There are several overt and covert operations in which SFF units have taken part over the years, including Operation Blue Star in Golden Temple Amritsar, the Kargil conflict, and counter-insurgency operations. Details of many operations, however, are classified.
This is why the spotlight on the SFF in the recent Ladakh operation is unprecedented. Some would even say it is part of deliberate signalling by India to China. While several SFF soldiers have been killed in earlier operations, Ram Madhav’s presence at Nyima Tenzin’s funeral on Monday marks the first time a politician has attended such an event.
Has China reacted to India’s use of the SFF in Ladakh?
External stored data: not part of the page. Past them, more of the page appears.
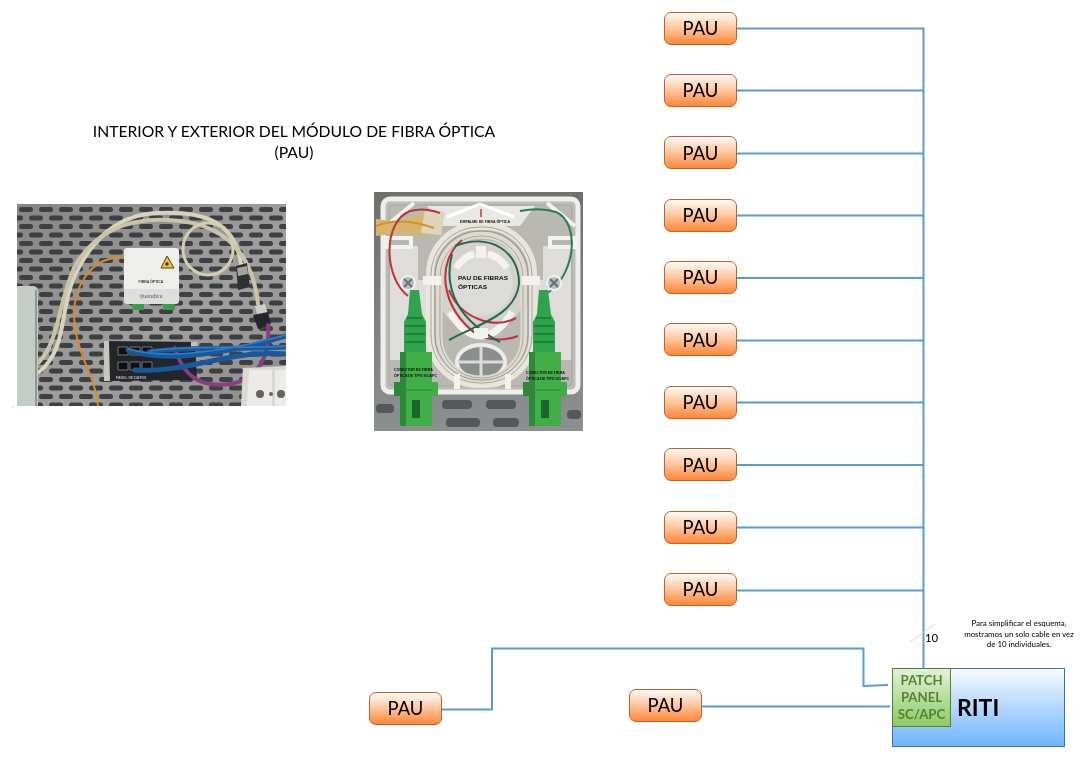
<!DOCTYPE html>
<html lang="es">
<head>
<meta charset="utf-8">
<title>Módulo de fibra óptica (PAU)</title>
<style>
:root {
  --ink: #000;
  --cable: #5b9bd5;
  --cable-dark: #41719c;
  --pau-top: #fffaf6;
  --pau-mid: #ffc59c;
  --pau-bottom: #ff8637;
  --pau-edge: #b8642c;
  --riti-top: #f7fbff;
  --riti-bottom: #70b5ff;
  --patch-top: #e2f2d8;
  --patch-bottom: #8cca63;
  --patch-ink: #548235;
}
* { box-sizing: border-box; margin: 0; padding: 0; }
html, body { width: 1086px; height: 759px; overflow: hidden; background: #fff; }
body { font-family: Lato, "Open Sans", sans-serif; color: var(--ink); }
.diagram { position: relative; width: 1086px; height: 759px; overflow: hidden; }
.diagram > * { position: absolute; }
h1 { left: 64px; top: 121px; width: 460px; font-size: 15.7px; font-weight: 400; line-height: 21px; text-align: center; white-space: nowrap; }
.photo { display: block; }
.photo-exterior { left: 17px; top: 204px; width: 269px; height: 202px; }
.photo-interior { left: 374px; top: 192px; width: 209px; height: 239px; }
.photo text { font-family: "Liberation Sans", Arial, sans-serif; font-weight: 700; }
.photo .maker { font-family: "Noto Serif", serif; font-weight: 400; }
.cables { left: 0; top: 0; width: 1086px; height: 759px; }
.outlets { left: 664px; top: 11.6px; height: 594.4px; display: flex; flex-direction: column; justify-content: space-between; list-style: none; }
.pau {
  width: 73px; height: 33px; display: flex; align-items: center; justify-content: center;
  border: 1px solid var(--pau-edge); border-radius: 7px;
  background: linear-gradient(var(--pau-top), var(--pau-mid) 50%, var(--pau-bottom));
  font-size: 18.4px; line-height: 1;
}
.pau-left { left: 369px; top: 692px; }
.pau-right { left: 629px; top: 689px; }
.cable-count { left: 925px; top: 631px; font-size: 11.4px; line-height: 14px; }
.note { left: 957px; top: 618px; width: 124px; font-size: 7.9px; line-height: 10.5px; text-align: center; white-space: nowrap; }
.riti {
  left: 892px; top: 668px; width: 173px; height: 79px; display: flex; align-items: center; padding-left: 64px;
  border: 1px solid var(--cable-dark); background: linear-gradient(var(--riti-top), var(--riti-bottom));
  font-size: 23px; font-weight: 700; line-height: 1;
}
.patch-panel {
  left: 892px; top: 668px; width: 59px; height: 59px; display: flex; align-items: center; justify-content: center;
  border: 1px solid var(--patch-ink); background: linear-gradient(var(--patch-top), var(--patch-bottom));
  color: var(--patch-ink); font-size: 13.2px; font-weight: 700; line-height: 17px; text-align: center; white-space: nowrap;
}
</style>
</head>
<body>
<main class="diagram">
  <h1>INTERIOR Y EXTERIOR DEL MÓDULO DE FIBRA ÓPTICA<br>(PAU)</h1>

  <svg class="photo photo-exterior" viewBox="17 204 269 202" role="img" aria-label="Fotografía del exterior del módulo de fibra óptica montado en un panel perforado">
    <defs>
      <linearGradient id="metal" x1="0" y1="0" x2="1" y2="1">
        <stop offset="0" stop-color="#858586"/><stop offset=".6" stop-color="#a09f9d"/><stop offset="1" stop-color="#8d8c8c"/>
      </linearGradient>
      <pattern id="slots" x="17" y="206" width="20" height="17" patternUnits="userSpaceOnUse">
        <rect x="2" y="1" width="14" height="5" rx="2.5" fill="#3e3f43"/>
        <rect x="12" y="9.500" width="14" height="5" rx="2.5" fill="#3e3f43"/>
        <rect x="-8" y="9.500" width="14" height="5" rx="2.5" fill="#3e3f43"/>
      </pattern>
    </defs>
    <rect x="17" y="204" width="269" height="202" fill="url(#metal)"/>
    <rect x="17" y="204" width="269" height="202" fill="url(#slots)"/>
    <path d="M17 286h16q5 0 5 6v114H17z" fill="#c3ccc5"/>
    <path d="M36 290v116" stroke="#8f9992" stroke-width="2"/>
    <g fill="none" stroke-linecap="round">
      <path d="M39 372C67 350 60 310 73 280C90 240 118 214 158 213C205 211 235 222 241 264" stroke="#d8d3bb" stroke-width="4"/>
      <path d="M39 362C60 340 58 300 76 264C96 232 128 218 168 220C222 222 252 250 258 304" stroke="#c9c4a8" stroke-width="4"/>
      <ellipse cx="208" cy="249" rx="25" ry="26" stroke="#d3cdb2" stroke-width="3"/>
      <path d="M125 258C90 254 70 290 75 326C79 360 95 374 98 406" stroke="#d98b2b" stroke-width="2"/>
    </g>
    <path d="M132 302h12v8h-12zM163 302h12v8h-12z" fill="#3c9d4d"/>
    <path d="M124 251q0-3 3-3h49q3 0 3 3v49q0 4-4 4h-47q-4 0-4-4z" fill="#eeeeec"/>
    <path d="M124 289h55v11q0 4-4 4h-47q-4 0-4-4z" fill="#dededc"/>
    <path d="M167 256l7 12h-13z" fill="#f1c62d" stroke="#4d431b"/>
    <circle cx="167" cy="264" r="1.7" fill="#332d18"/>
    <text x="151" y="283" font-size="3.5" text-anchor="middle" fill="#333">FIBRA ÓPTICA</text>
    <text class="maker" x="151" y="298" font-size="5" text-anchor="middle" fill="#55565a">Quendiva</text>
    <path d="M236 266l11-3 3 24-12 3z" fill="#2f3033"/>
    <path d="M237 268l10-2 1 8-10 2z" fill="#a5a49b"/>
    <path d="M255 306l10-2 4 14-10 4z" fill="#d0cdc8"/>
    <path d="M253 315l15-3 3 12-13 5z" fill="#26262a"/>
    <path d="M104 341l91 1 2 38-93 1z" fill="#242529"/>
    <path d="M104 341h5l1 40h-6zM191 342h6v6h-6z" fill="#c8c5bc"/>
    <g fill="#0f1013" stroke="#72747a" stroke-width="1">
      <path d="M118 347h10v8h-10zM130 347h10v8h-10zM142 347h10v8h-10zM118 362h10v8h-10zM130 362h10v8h-10zM142 362h10v8h-10z"/>
    </g>
    <text x="116" y="379" font-size="3.5" fill="#c9cacc">PANEL DE DATOS</text>
    <g fill="none" stroke-linecap="round">
      <path d="M268 325C271 365 250 389 210 384Q184 380 175 348" stroke="#873e83" stroke-width="4"/>
      <path d="M128 350C160 362 220 356 286 336M149 352C190 346 240 350 286 347M135 370C190 373 224 350 286 354" stroke="#17599f" stroke-width="5"/>
      <path d="M128 349C164 359 220 353 286 335M150 351C194 345 240 349 286 346" stroke="#337dc2" stroke-width="1.500"/>
    </g>
    <path d="M243 368l43-2v40h-45z" fill="#dad8d5"/>
    <path d="M249 370h23v36h-25zM275 370h11v36h-11z" fill="#ecebe8"/>
    <g fill="#66645f"><circle cx="260" cy="394" r="4"/><circle cx="281" cy="394" r="4"/><circle cx="271" cy="394" r="2"/></g>
  </svg>

  <svg class="photo photo-interior" viewBox="374 192 209 239" role="img" aria-label="Fotografía del interior del módulo con fibras enrolladas y dos conectores verdes SC/APC">
    <defs>
      <linearGradient id="wall" x1="0" y1="0" x2="0" y2="1">
        <stop offset="0" stop-color="#6f706c"/><stop offset="1" stop-color="#8d9091"/>
      </linearGradient>
      <g id="connector">
        <path d="M8 0h9l3 24 4 8v30H2V32l4-8z" fill="#2fa34d"/>
        <path d="M5 28h15M3 36h20M3 44h20M3 52h20" stroke="#1f7f39" stroke-width="2"/>
        <path d="M-2 62h32v30h6v14h-6v30H-2v-30h-6V92h6z" fill="#41ae48"/>
        <path d="M-2 62h6v74h-6v-30h-6V92h6z" fill="#2b8938"/>
        <path d="M10 110h8v18h-8z" fill="#17682b"/>
        <path d="M4 100h26" stroke="#2b8938" stroke-width="1"/>
      </g>
    </defs>
    <rect x="374" y="192" width="209" height="239" fill="url(#wall)"/>
    <g fill="#55585a">
      <rect x="376" y="404" width="18" height="9" rx="4"/><rect x="442" y="400" width="30" height="9" rx="4"/><rect x="486" y="400" width="30" height="9" rx="4"/>
      <rect x="446" y="418" width="34" height="9" rx="4"/><rect x="493" y="418" width="26" height="9" rx="4"/><rect x="567" y="410" width="14" height="9" rx="4"/>
    </g>
    <rect x="383" y="199" width="195" height="193" rx="7" fill="#bdbcb6" stroke="#eeeeeb" stroke-width="5"/>
    <rect x="389" y="205" width="183" height="181" rx="4" fill="#b9b8b3" stroke="#a7a69f"/>
    <path d="M390 246h28v34h14v80h-42zM571 246h-28v34h-14v80h42z" fill="#deddda"/>
    <path d="M386 226l28-23M575 226l-28-23M387 238h24v9h-24zM550 238h25v9h-25z" fill="none" stroke="#f2f2ef" stroke-width="4"/>
    <path d="M427 206h108l-15 20h-79z" fill="#e9e8e4"/>
    <path d="M447 217l33-13 34 13" fill="none" stroke="#fff" stroke-width="3"/>
    <path d="M376 219l25 3 20-9 16 8-13 15-23-3-25 3z" fill="#d6b66f"/>
    <path d="M425 209l20 3-4 23-20-2z" fill="#dfd6ba"/>
    <path d="M376 226q25-10 58 2" fill="none" stroke="#d98f24" stroke-width="2"/>
    <circle cx="481" cy="286" r="46" fill="#d2d1cc"/>
    <circle cx="481" cy="284" r="32" fill="#dcdbd7"/>
    <ellipse cx="481" cy="362" rx="24" ry="17" fill="#8b8e8f" stroke="#edece9" stroke-width="4"/>
    <path d="M481 346v33M458 362h46" stroke="#dcdbd7" stroke-width="3"/>
    <g fill="none">
      <path d="M408 296C384 278 382 222 410 211Q424 207 440 213" stroke="#bd3438" stroke-width="2"/>
      <path d="M546 294C574 278 582 224 556 212Q540 207 520 211" stroke="#2d7a55" stroke-width="2"/>
      <rect x="430" y="226" width="103" height="158" rx="48" stroke="#e8e5dd" stroke-width="8"/>
      <rect x="439" y="235" width="85" height="144" rx="42" stroke="#dedad0" stroke-width="7"/>
      <rect x="431" y="227" width="101" height="156" rx="48" stroke="#a9a59b" stroke-width="1"/>
      <rect x="435" y="231" width="93" height="149" rx="45" stroke="#98958d" stroke-width="1"/>
      <rect x="440" y="236" width="83" height="142" rx="41" stroke="#aca89e" stroke-width="1"/>
      <path d="M456 268q8-12 18-14M488 254q12 3 19 14M450 312q14 24 31 24t31-24" stroke="#f4f3f0" stroke-width="7"/>
      <path d="M462 240C436 262 440 306 476 334Q496 344 518 336M449 290C460 318 494 330 516 318" stroke="#bd3438" stroke-width="2"/>
      <path d="M455 246C490 232 520 252 519 284C515 316 478 324 449 340M452 254C442 292 462 322 500 342" stroke="#24694a" stroke-width="2"/>
    </g>
    <path d="M423 276h18v9h-18zM522 276h18v9h-18zM476 246h10v12h-10zM474 328h14v10h-14zM454 374h6v15h-6zM505 374h6v15h-6z" fill="#f3f2ef"/>
    <g fill="#b4bdc1" stroke="#eff2f2" stroke-width="2"><circle cx="408" cy="283" r="7"/><circle cx="554" cy="283" r="7"/></g>
    <path d="M404 279l8 8m0-8l-8 8M550 279l8 8m0-8l-8 8" stroke="#697174" stroke-width="2"/>
    <use href="#connector" x="402" y="290"/>
    <use href="#connector" x="531" y="290"/>
    <path d="M481 209v8" stroke="#d43331" stroke-width="1.500"/>
    <g fill="#111">
      <text x="460" y="223" font-size="4" textLength="50" lengthAdjust="spacingAndGlyphs">EMPALME DE FIBRA ÓPTICA</text>
      <text x="458" y="280" font-size="6" textLength="50" lengthAdjust="spacingAndGlyphs">PAU DE FIBRAS</text>
      <text x="458" y="289" font-size="6" textLength="29" lengthAdjust="spacingAndGlyphs">ÓPTICAS</text>
      <text x="394" y="371" font-size="4" textLength="39" lengthAdjust="spacingAndGlyphs">CONECTOR DE FIBRA</text>
      <text x="394" y="377" font-size="4" textLength="43" lengthAdjust="spacingAndGlyphs">ÓPTICA DE TIPO SC/APC</text>
      <text x="526" y="374" font-size="4" textLength="39" lengthAdjust="spacingAndGlyphs">CONECTOR DE FIBRA</text>
      <text x="526" y="380" font-size="4" textLength="43" lengthAdjust="spacingAndGlyphs">ÓPTICA DE TIPO SC/APC</text>
    </g>
  </svg>

  <svg class="cables" viewBox="0 0 1086 759" aria-hidden="true">
    <g fill="none" stroke="var(--cable)" stroke-width="2">
      <path d="M737 28.500H923.500V668"/>
      <path d="M737 90.500H923M737 153.500H923M737 215.500H923M737 278H923M737 340.500H923M737 402.500H923M737 465H923M737 527.500H923M737 590.500H923"/>
      <path d="M441 709.500H492V648.500H863.500V686L888 685"/>
      <path d="M701 706.500H890"/>
    </g>
    <path d="M910 642L935 624" stroke="#d4d4d4" stroke-width="1"/>
    <circle cx="13" cy="407" r=".7" fill="#bbb"/>
  </svg>

  <ul class="outlets">
    <li class="pau">PAU</li>
    <li class="pau">PAU</li>
    <li class="pau">PAU</li>
    <li class="pau">PAU</li>
    <li class="pau">PAU</li>
    <li class="pau">PAU</li>
    <li class="pau">PAU</li>
    <li class="pau">PAU</li>
    <li class="pau">PAU</li>
    <li class="pau">PAU</li>
  </ul>
  <div class="pau pau-left">PAU</div>
  <div class="pau pau-right">PAU</div>

  <span class="cable-count">10</span>
  <p class="note">Para simplificar el esquema,<br>mostramos un solo cable en vez<br>de 10 individuales.</p>

  <div class="riti">RITI</div>
  <div class="patch-panel">PATCH<br>PANEL<br>SC/APC</div>
</main>
</body>
</html>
Not officially. But The Global Times, a reflection of China’s positions on important issues, has lashed out at India for “playing with fire on the Tibet question”. In an article on September 3 on the use of the SFF, it said: “These exiled Tibetans only act as cannon fodder in India’s attempt to nibble into China’s interests on the border issue… Does India dare to openly recognize ‘Tibet secessionism’ and deny that Tibet is an inalienable part of China? If New Delhi is bold enough to openly oppose this fact, it is clearly aware of the consequences and shooting itself in the foot.”